§ **BRIEF**
Repeat the records below verbatim, and do not copy their pictures.

===============

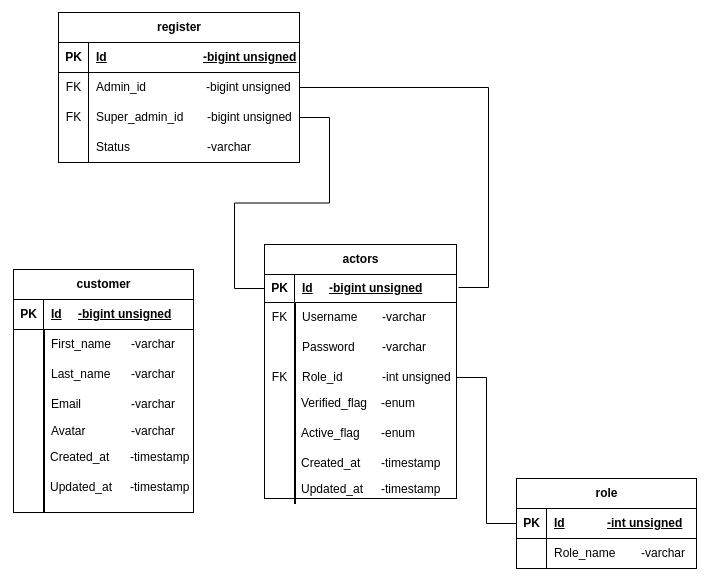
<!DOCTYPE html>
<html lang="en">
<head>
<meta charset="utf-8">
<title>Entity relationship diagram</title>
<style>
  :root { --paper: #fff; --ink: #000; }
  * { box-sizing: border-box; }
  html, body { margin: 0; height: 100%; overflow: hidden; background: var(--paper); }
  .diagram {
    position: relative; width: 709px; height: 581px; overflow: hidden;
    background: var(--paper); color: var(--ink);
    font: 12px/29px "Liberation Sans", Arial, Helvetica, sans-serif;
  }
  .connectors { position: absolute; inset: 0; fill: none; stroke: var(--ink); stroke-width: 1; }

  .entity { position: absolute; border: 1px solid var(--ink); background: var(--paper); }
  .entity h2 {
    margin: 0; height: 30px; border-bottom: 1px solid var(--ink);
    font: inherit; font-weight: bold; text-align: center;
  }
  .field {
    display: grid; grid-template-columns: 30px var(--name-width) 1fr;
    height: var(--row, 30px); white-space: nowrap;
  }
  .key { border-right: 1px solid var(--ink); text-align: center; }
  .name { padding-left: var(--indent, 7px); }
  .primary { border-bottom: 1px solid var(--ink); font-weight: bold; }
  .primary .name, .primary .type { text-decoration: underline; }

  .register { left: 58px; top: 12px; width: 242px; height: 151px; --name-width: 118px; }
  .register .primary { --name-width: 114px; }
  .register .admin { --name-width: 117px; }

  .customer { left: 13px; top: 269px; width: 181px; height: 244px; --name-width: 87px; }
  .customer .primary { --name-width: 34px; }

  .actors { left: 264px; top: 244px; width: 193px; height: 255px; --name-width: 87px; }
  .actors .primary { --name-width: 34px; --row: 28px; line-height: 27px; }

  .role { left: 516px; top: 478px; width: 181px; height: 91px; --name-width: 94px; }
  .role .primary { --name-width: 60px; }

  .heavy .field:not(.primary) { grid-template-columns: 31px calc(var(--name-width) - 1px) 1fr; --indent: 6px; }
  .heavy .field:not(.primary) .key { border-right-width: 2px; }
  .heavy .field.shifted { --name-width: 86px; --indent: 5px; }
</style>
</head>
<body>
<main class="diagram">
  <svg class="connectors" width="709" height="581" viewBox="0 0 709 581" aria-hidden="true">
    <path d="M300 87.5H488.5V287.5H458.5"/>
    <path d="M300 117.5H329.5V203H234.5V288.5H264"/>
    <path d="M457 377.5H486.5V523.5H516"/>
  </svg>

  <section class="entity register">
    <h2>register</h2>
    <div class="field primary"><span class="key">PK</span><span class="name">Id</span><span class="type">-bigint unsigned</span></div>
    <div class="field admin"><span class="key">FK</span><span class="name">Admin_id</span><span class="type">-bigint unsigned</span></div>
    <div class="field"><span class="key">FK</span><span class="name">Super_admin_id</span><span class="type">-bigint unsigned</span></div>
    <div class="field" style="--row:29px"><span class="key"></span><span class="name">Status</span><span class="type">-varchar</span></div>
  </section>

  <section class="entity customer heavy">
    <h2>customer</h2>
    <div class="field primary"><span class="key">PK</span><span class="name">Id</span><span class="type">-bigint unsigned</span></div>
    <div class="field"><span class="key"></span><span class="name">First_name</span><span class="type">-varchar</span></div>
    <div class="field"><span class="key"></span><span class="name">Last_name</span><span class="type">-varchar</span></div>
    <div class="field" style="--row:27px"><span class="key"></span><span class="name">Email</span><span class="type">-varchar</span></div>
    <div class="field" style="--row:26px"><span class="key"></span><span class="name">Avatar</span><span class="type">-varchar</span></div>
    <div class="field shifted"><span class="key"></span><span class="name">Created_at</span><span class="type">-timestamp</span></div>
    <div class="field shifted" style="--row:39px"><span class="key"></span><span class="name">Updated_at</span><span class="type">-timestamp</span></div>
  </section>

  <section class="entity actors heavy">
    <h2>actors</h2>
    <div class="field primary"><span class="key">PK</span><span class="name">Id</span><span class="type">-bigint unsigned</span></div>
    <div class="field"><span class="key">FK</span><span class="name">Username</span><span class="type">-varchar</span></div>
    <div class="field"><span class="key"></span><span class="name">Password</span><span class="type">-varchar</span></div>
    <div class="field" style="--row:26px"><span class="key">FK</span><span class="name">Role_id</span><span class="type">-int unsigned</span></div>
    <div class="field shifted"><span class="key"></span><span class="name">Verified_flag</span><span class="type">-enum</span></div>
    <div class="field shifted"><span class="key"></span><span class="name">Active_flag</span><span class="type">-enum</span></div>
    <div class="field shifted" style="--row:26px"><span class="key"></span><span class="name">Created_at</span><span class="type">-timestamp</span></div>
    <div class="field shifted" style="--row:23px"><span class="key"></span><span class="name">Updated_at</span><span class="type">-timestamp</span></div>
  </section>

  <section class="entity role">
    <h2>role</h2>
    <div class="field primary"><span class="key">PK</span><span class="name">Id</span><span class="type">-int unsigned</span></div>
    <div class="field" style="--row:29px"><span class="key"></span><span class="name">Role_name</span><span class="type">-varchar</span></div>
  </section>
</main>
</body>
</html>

===============

§ **TASK ANSWER**
<!DOCTYPE html>
<html lang="en">
<head>
<meta charset="utf-8">
<title>Entity relationship diagram</title>
<style>
  :root { --paper: #fff; --ink: #000; }
  * { box-sizing: border-box; }
  html, body { margin: 0; height: 100%; overflow: hidden; background: var(--paper); }
  .diagram {
    position: relative; width: 709px; height: 581px; overflow: hidden;
    background: var(--paper); color: var(--ink);
    font: 12px/29px "Liberation Sans", Arial, Helvetica, sans-serif;
  }
  .connectors { position: absolute; inset: 0; fill: none; stroke: var(--ink); stroke-width: 1; }

  .entity { position: absolute; border: 1px solid var(--ink); background: var(--paper); }
  .entity h2 {
    margin: 0; height: 30px; border-bottom: 1px solid var(--ink);
    font: inherit; font-weight: bold; text-align: center;
  }
  .field {
    display: grid; grid-template-columns: 30px var(--name-width) 1fr;
    height: var(--row, 30px); white-space: nowrap;
  }
  .key { border-right: 1px solid var(--ink); text-align: center; }
  .name { padding-left: var(--indent, 7px); }
  .primary { border-bottom: 1px solid var(--ink); font-weight: bold; }
  .primary .name, .primary .type { text-decoration: underline; }

  .register { left: 58px; top: 12px; width: 242px; height: 151px; --name-width: 118px; }
  .register .primary { --name-width: 114px; }
  .register .admin { --name-width: 117px; }

  .customer { left: 13px; top: 269px; width: 181px; height: 244px; --name-width: 87px; }
  .customer .primary { --name-width: 34px; }

  .actors { left: 264px; top: 244px; width: 193px; height: 255px; --name-width: 87px; }
  .actors .primary { --name-width: 34px; --row: 28px; line-height: 27px; }

  .role { left: 516px; top: 478px; width: 181px; height: 91px; --name-width: 94px; }
  .role .primary { --name-width: 60px; }

  .heavy .field:not(.primary) { grid-template-columns: 31px calc(var(--name-width) - 1px) 1fr; --indent: 6px; }
  .heavy .field:not(.primary) .key { border-right-width: 2px; }
  .heavy .field.shifted { --name-width: 86px; --indent: 5px; }
</style>
</head>
<body>
<main class="diagram">
  <svg class="connectors" width="709" height="581" viewBox="0 0 709 581" aria-hidden="true">
    <path d="M300 87.5H488.5V287.5H458.5"/>
    <path d="M300 117.5H329.5V203H234.5V288.5H264"/>
    <path d="M457 377.5H486.5V523.5H516"/>
  </svg>

  <section class="entity register">
    <h2>register</h2>
    <div class="field primary"><span class="key">PK</span><span class="name">Id</span><span class="type">-bigint unsigned</span></div>
    <div class="field admin"><span class="key">FK</span><span class="name">Admin_id</span><span class="type">-bigint unsigned</span></div>
    <div class="field"><span class="key">FK</span><span class="name">Super_admin_id</span><span class="type">-bigint unsigned</span></div>
    <div class="field" style="--row:29px"><span class="key"></span><span class="name">Status</span><span class="type">-varchar</span></div>
  </section>

  <section class="entity customer heavy">
    <h2>customer</h2>
    <div class="field primary"><span class="key">PK</span><span class="name">Id</span><span class="type">-bigint unsigned</span></div>
    <div class="field"><span class="key"></span><span class="name">First_name</span><span class="type">-varchar</span></div>
    <div class="field"><span class="key"></span><span class="name">Last_name</span><span class="type">-varchar</span></div>
    <div class="field" style="--row:27px"><span class="key"></span><span class="name">Email</span><span class="type">-varchar</span></div>
    <div class="field" style="--row:26px"><span class="key"></span><span class="name">Avatar</span><span class="type">-varchar</span></div>
    <div class="field shifted"><span class="key"></span><span class="name">Created_at</span><span class="type">-timestamp</span></div>
    <div class="field shifted" style="--row:39px"><span class="key"></span><span class="name">Updated_at</span><span class="type">-timestamp</span></div>
  </section>

  <section class="entity actors heavy">
    <h2>actors</h2>
    <div class="field primary"><span class="key">PK</span><span class="name">Id</span><span class="type">-bigint unsigned</span></div>
    <div class="field"><span class="key">FK</span><span class="name">Username</span><span class="type">-varchar</span></div>
    <div class="field"><span class="key"></span><span class="name">Password</span><span class="type">-varchar</span></div>
    <div class="field" style="--row:26px"><span class="key">FK</span><span class="name">Role_id</span><span class="type">-int unsigned</span></div>
    <div class="field shifted"><span class="key"></span><span class="name">Verified_flag</span><span class="type">-enum</span></div>
    <div class="field shifted"><span class="key"></span><span class="name">Active_flag</span><span class="type">-enum</span></div>
    <div class="field shifted" style="--row:26px"><span class="key"></span><span class="name">Created_at</span><span class="type">-timestamp</span></div>
    <div class="field shifted" style="--row:23px"><span class="key"></span><span class="name">Updated_at</span><span class="type">-timestamp</span></div>
  </section>

  <section class="entity role">
    <h2>role</h2>
    <div class="field primary"><span class="key">PK</span><span class="name">Id</span><span class="type">-int unsigned</span></div>
    <div class="field" style="--row:29px"><span class="key"></span><span class="name">Role_name</span><span class="type">-varchar</span></div>
  </section>
</main>
</body>
</html>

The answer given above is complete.